'Race for Water' Stops Over in Jakarta During Global Campaign Against Marine Plastic Pollution


JUNE 21, 2019

Jakarta. "Race for Water," a solar-powered hybrid catamaran, arrived in Jakarta this week as part of a global campaign to raise awareness of the impact of plastic waste on the marine environment.

The vessel, which serves as an envoy of the Lausanne, Switzerland-based foundation of the same name, arrived in Jakarta on Wednesday for a planned technical stopover lasting until August. The vessel is currently on a five-year expedition to assess the levels of plastic pollution in the oceans and raise awareness.

It arrived in Indonesia in early June, first calling on Bali. Members of its crew also visited the Citarum River in West Java, dubbed the world's most polluted.

"Pollution is a major issue in the region. We will be working over the coming days to bring people together and to look at solutions on a practical level. Our aim is to find local solutions to a worldwide disaster," Swiss entrepreneur Marco Simeoni, who founded the Race for Water Foundation, said in a statement on Friday. 

The foundation plans to hold facilitating workshops and allow school children to board the vessel over the next six weeks while it is in port.

The catamaran is powered exclusively by renewable energy, thanks to a combination of solar panels, a towing kite and hydrogen it can produce from seawater. The vessel is circumventing the globe to demonstrate that sustainable solutions to the world's marine pollution problem are possible.



Swiss Ambassador Kurt Kunz said the ship serves to showcase clean technology and ways to deal with plastic waste, including the pyrolysis process, which is used to turn plastic waste into energy.

"We support measures against climate change and for the protection of water and the oceans. We also encourage reducing subsidies on fossil fuels, as they create undesired incentives and make it more difficult for cleaner, renewable energies, such as solar, wind or water power, to be competitive," Kunz said. 

Safri Burhanuddin, deputy minister for human resources, sciences and technology and maritime culture at the Coordinating Ministry of Maritime Affairs, welcomed the catamaran's arrival on Friday and expressed hope that it could inspire more Indonesians to tackle marine pollution. 

"We have become acutely aware that solving the plastic pollution problem cannot be done by the government alone; we also need support from all members of society.… What this odyssey does, is show how we can all work together," Safri said. 

Indonesia is said to be the world's second-largest marine polluter, dumping an estimated 3.2 million tons of plastic into the ocean every year. The government has committed $1 billion annually to clean up its seas.
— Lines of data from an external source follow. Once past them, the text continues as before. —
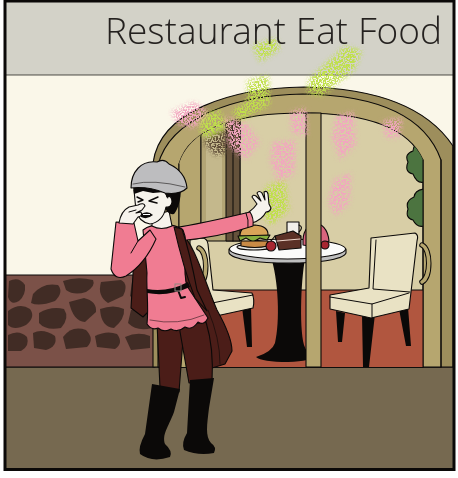
<!DOCTYPE html>
<html lang="en">
<head>
<meta charset="utf-8">
<title>Restaurant Eat Food</title>
<style>
:root{--ink:#0b0908;--sign:#d3d2c8;--wall:#faf7e9;--ground:#766950;--mortar:#7b5148;--stone:#412c25;--frame:#b6a66f;--frame-dark:#9d8e5c;--room:#d8cea6;--floor:#b1563f;--chair:#e9e2c4;--pink:#f07c92;--maroon:#4b1d18;--skin:#f6f3ec;--cap:#bdbdbf;--leaf:#4c7440;--lime:#bfe04a;--rose:#f2a5c0}
html,body{margin:0;background:#fff;overflow:hidden}
svg{display:block;width:458px;height:478px}
.title{font:300 37px "Open Sans",Roboto,sans-serif;fill:#24211f}
.outline{stroke:var(--ink);stroke-width:1.1;stroke-linejoin:round;stroke-linecap:round}
.line{fill:none;stroke:var(--ink);stroke-width:1;stroke-linecap:round;stroke-linejoin:round}
.sign{fill:var(--sign)}.wall{fill:var(--wall)}.ground{fill:var(--ground)}
.mortar{fill:var(--mortar)}.stones{fill:var(--stone)}
.frame{fill:var(--frame)}.frame-dark{fill:var(--frame-dark)}.room{fill:var(--room)}.floor{fill:var(--floor)}
.chair{fill:var(--chair)}.pink{fill:var(--pink)}.maroon{fill:var(--maroon)}.skin{fill:var(--skin)}.cap{fill:var(--cap)}
.leaf{fill:var(--leaf)}.ink{fill:var(--ink)}.lime{fill:var(--lime)}.rose{fill:var(--rose)}
</style>
</head>
<body>
<svg viewBox="0 0 458 478" role="img" aria-label="A person in a cap pinches their nose and recoils from smelly food in a restaurant">
<defs>
<clipPath id="panel"><rect x="5" y="1" width="449" height="469"/></clipPath>
<clipPath id="doorway"><path d="M179 367V164C190 126 242 113 302 113C364 113 408 126 423 160V367Z"/></clipPath>
<filter id="speckle" x="-30%" y="-30%" width="160%" height="160%" color-interpolation-filters="sRGB">
<feGaussianBlur in="SourceGraphic" stdDeviation="2.5" result="soft"/>
<feTurbulence type="fractalNoise" baseFrequency=".6" numOctaves="2" seed="8"/>
<feColorMatrix values="0 0 0 0 0 0 0 0 0 0 0 0 0 0 0 0 0 0 9 -3.8" result="grain"/>
<feComposite in="soft" in2="grain" operator="in"/>
</filter>
<g id="handle"><path d="M0 0C9 4 9 32 0 37" fill="none" stroke="#0b0908" stroke-width="5.500" stroke-linecap="round"/><path d="M0 0C9 4 9 32 0 37" fill="none" stroke="#b6a66f" stroke-width="3.500" stroke-linecap="round"/></g>
</defs>

<g clip-path="url(#panel)">
<g id="facade">
<rect class="wall" x="5" y="75" width="450" height="293"/>
<rect class="sign" x="5" y="0" width="450" height="75"/>
<path class="line" d="M5 75H455" opacity=".7"/>
<rect class="ground" x="5" y="367" width="450" height="104"/>
<path class="line" d="M5 367H455"/>
</g>

<g id="stone-wall">
<rect class="mortar outline" x="3" y="275" width="152" height="92"/>
<g class="stones">
<path d="M9 281Q19 276 25 285Q26 295 19 301Q11 306 8 297Z"/>
<path d="M33 294Q43 282 58 285Q64 292 55 301Q39 307 31 303Z"/>
<path d="M63 281Q77 276 93 280Q96 286 86 292Q74 296 66 290Z"/>
<path d="M101 282L121 280Q129 284 123 296L108 303Q97 296 101 282Z"/>
<path d="M132 282L150 279V301Q138 304 130 296Z"/>
<path d="M8 311Q20 302 30 309Q36 317 26 325Q14 331 8 325Z"/>
<path d="M39 313Q51 306 64 309Q70 318 61 328Q46 331 39 323Z"/>
<path d="M69 302L84 298Q97 301 96 312L85 322Q73 321 69 302Z"/>
<path d="M100 309Q114 304 124 309Q125 319 114 328Q101 327 100 309Z"/>
<path d="M131 310Q142 306 152 311V328Q137 332 128 323Z"/>
<path d="M8 335Q19 329 27 337Q30 346 21 351H8Z"/>
<path d="M33 333Q43 328 55 336Q58 346 46 350L34 348Z"/>
<path d="M63 337Q72 325 86 330Q95 339 87 347L66 349Z"/>
<path d="M95 336Q107 330 117 334Q124 343 115 349L97 347Z"/>
<path d="M125 337Q138 331 150 336V348L131 350Z"/>
</g>
</g>

<g id="arched-door">
<path class="frame-dark outline" d="M153 367V163C160 111 231 88 304 87C372 88 425 104 453 146V367Z"/>
<path class="frame outline" d="M158 367V165C170 118 235 95 303 94C370 95 424 112 441 160V367Z"/>
<path class="room outline" d="M179 367V164C190 126 242 113 302 113C364 113 408 126 423 160V367Z"/>
<g clip-path="url(#doorway)">
<rect class="floor" x="178" y="290" width="246" height="78"/>
<path class="line" d="M178 290H424"/>
<path class="frame" d="M179 110H201V367H179Z"/>
<path class="line" d="M201 130V367"/>
<path d="M201 126L240 112V241H201Z" fill="#b3a575" stroke="#0b0908"/>
<path d="M226 119H240V241H226Z" fill="#65523b" stroke="#0b0908"/>
<path d="M206 135H222V236H206Z" fill="#c4b88c"/>
<path class="line" d="M233 118V241"/>
<g class="leaf outline">
<path d="M424 142Q413 143 413 151Q404 154 408 162Q404 172 413 174Q417 184 424 182Z"/>
<path d="M424 189Q415 190 414 197Q405 201 408 209Q405 218 413 220Q417 228 424 226Z"/>
</g>
</g>
<path class="line" d="M179 164V367M423 160V367M441 160V367"/>
</g>

<g id="chairs">
<g id="chair-left">
<path class="ink" d="M199 310L207 311L203 349H199ZM242 307L251 306L252 347H247Z"/>
<path class="chair outline" d="M190 240L202 238Q207 238 208 244L213 290L252 293Q255 300 253 308L207 318L190 314Z"/>
<path class="line" d="M207 304L253 295M207 304V317"/>
</g>
<g id="chair-right">
<path class="ink" d="M336 311L345 313L342 342H338ZM362 315L375 314L369 367H363ZM399 309L408 307L411 346H406Z"/>
<path class="chair outline" d="M371 238L415 233Q419 235 417 241L409 309L371 318L330 309V295L369 288Z"/>
<path class="line" d="M330 297L372 304L409 293M372 304V317M376 240L373 289L410 292"/>
</g>
</g>

<g id="table">
<path class="ink" d="M270 254H306C301 275 299 326 304 345Q306 353 316 356Q312 361 288 362Q262 362 256 357Q272 352 275 343C280 322 279 280 270 254Z"/>
<path d="M229 249V253C235 266 340 267 346 253V249Z" fill="#bebebe" class="outline"/>
<ellipse class="outline" cx="287.500" cy="249" rx="58" ry="10" fill="#fbfbfa"/>
</g>

<g id="food" class="outline">
<ellipse cx="254" cy="247" rx="17" ry="3" fill="#e3e3e0"/>
<path d="M240 236Q240 225 255 225Q269 226 268 236Z" fill="#d8a458"/>
<path d="M238 236L270 235L267 240L260 238L253 242L246 238L240 241Z" fill="#86ae3e"/>
<path d="M241 241H268V246Q255 249 241 246Z" fill="#c98b46"/>
<path d="M287 222H299V234H287Z" fill="#f2efea"/>
<path d="M299 225Q304 227 299 232" fill="none"/>
<path d="M275 236L293 231L301 236V248L279 250Z" fill="#5b3026"/>
<path d="M277 241L300 239" stroke="#eed6cb"/>
<path d="M303 245C301 218 327 216 329 241Q318 248 303 245Z" fill="#d9647d"/>
<circle cx="271" cy="246" r="5" fill="#a72631"/><circle cx="325" cy="245" r="4" fill="#a72631"/>
<path d="M271 241L275 236" fill="none"/>
</g>

<g id="door-post">
<path class="frame outline" d="M306 113H321V367H306Z"/>
<use href="#handle" x="199" y="248"/>
<use href="#handle" x="422" y="245"/>
</g>

<g id="smell" filter="url(#speckle)">
<g class="lime">
<path d="M252 45L276 38L280 49L260 62Z"/>
<path d="M247 81L268 75L270 105L239 121L232 111L248 100Z"/>
<path d="M309 79L345 46L362 51L354 70L322 96L307 93Z"/>
<path d="M200 114L220 110L228 130L216 146L201 134Z"/>
<path d="M266 186L285 180L289 210L271 225L260 212Z"/>
</g>
<path d="M203 141L236 124L238 150L215 155Z" fill="#5d4a36"/>
<g class="rose">
<path d="M171 112L194 102L208 112L194 128L178 124Z"/>
<path d="M225 117L247 124L260 142L246 160L229 146Z"/>
<path d="M273 142L296 140L294 174L278 182L270 160Z"/>
<path d="M290 112L306 108L307 136L292 133Z"/>
<path d="M336 116L354 112L356 145L340 160L332 138Z"/>
<path d="M334 180L351 173L349 204L335 216L328 201Z"/>
<path d="M382 121L402 118L399 138L386 138Z"/>
</g>
</g>

<g id="diner">
<g id="cape" class="maroon outline">
<path d="M146 236Q131 244 133 274L131 308L143 317L160 300Z"/>
<path d="M178 228C196 246 204 280 217 310Q232 337 232 351L225 364L212 368L202 338L176 300Z"/>
<path class="line" d="M208 310Q220 338 220 364" opacity=".6"/>
</g>
<g id="legs">
<path class="maroon outline" d="M157 323L184 327L179 392L160 388Z"/>
<path class="maroon outline" d="M179 326L206 322Q214 348 212 382L189 383Z"/>
<path class="ink" d="M152 384L180 389L174 412C168 428 162 434 165 444Q173 451 170 457Q152 463 140 454Q138 447 145 434Z"/>
<path class="ink" d="M190 380L214 378L209 408C207 425 205 436 211 443Q217 447 214 453Q198 456 184 450Q181 443 187 433Z"/>
</g>
<g id="reaching-arm">
<path class="skin outline" d="M249 212C253 209 255 207 257 204L252 197Q253 194 256 196L261 201L257 193Q259 190 262 193L265 200L264 192Q267 190 268 194L269 204L271 208Q270 212 266 212Q262 220 252 223Z"/>
<path class="pink outline" d="M173 228Q200 224 250 212Q254 218 253 226Q221 237 178 241Z"/>
<path class="line" d="M246 213Q249 220 248 227"/>
</g>
<g id="tunic">
<path class="pink outline" d="M143 230C153 222 174 223 183 230C190 245 181 267 187 286L208 318Q204 326 198 322Q192 331 185 327Q178 333 171 329Q164 333 158 328Q152 331 147 324C149 305 146 288 147 273Z"/>
<path class="line" d="M150 320Q178 326 204 315" opacity=".5"/>
<path class="maroon outline" d="M174 227L182 229Q190 253 197 290L207 311L195 298Q183 267 174 227Z"/>
<path class="ink" d="M147 289Q167 293 188 282L190 287Q168 297 147 293Z"/>
<path class="line" d="M178 290L181 298L185 297" style="stroke-width:2"/>
<rect x="175" y="284" width="6" height="7" fill="none" stroke="#8f8580"/>
</g>
<g id="head">
<path class="skin outline" d="M152 216L169 211L172 226Q161 231 152 226Z"/>
<path class="ink" d="M160 189L181 187C181 200 178 209 174 214Q168 215 165 208Z"/>
<path class="skin outline" d="M134 190H165L167 197Q172 195 172 202Q171 208 166 207Q163 222 150 224Q139 222 136 211Z"/>
<path class="ink" d="M133 187H170L168 199L164 192L153 193L143 191L134 194Z"/>
<path class="line" d="M137 197L143 200L138 202M158 197L149 201L157 203" style="stroke-width:1.400"/>
<path class="ink" d="M141 214Q148 210 153 215Q147 220 141 217Z"/>
<path d="M143 214.500H150" stroke="#fff"/>
<path class="cap outline" d="M131 188C131 172 141 160 157 162Q164 158 169 164C180 169 186 178 187 188Q180 195 165 193Q147 186 131 188Z"/>
<path class="line" d="M133 184Q153 179 185 187" opacity=".55"/>
</g>
<g id="pinching-arm">
<path class="pink outline" d="M116 222L134 223L138 241L150 230L156 239Q145 264 126 276Q115 281 111 269Z"/>
<path class="line" d="M138 241L131 253"/>
<path class="skin outline" d="M119 223Q121 211 129 207L138 205Q144 202 145 206L142 210L136 213L141 212Q143 216 138 217L133 224Z"/>
<path class="line" d="M129 212L136 210"/>
</g>
</g>
</g>

<text class="title" x="105" y="44" textLength="337" lengthAdjust="spacingAndGlyphs">Restaurant Eat Food</text>
<rect id="panel-border" x="5" y="1" width="449" height="468.500" fill="none" stroke="#0b0908" stroke-width="3"/>
</svg>
</body>
</html>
Last year, the government launched a program to clean up the Citarum River, deploying members of the military along its banks to coordinate efforts to remove waste before it can reach the sea.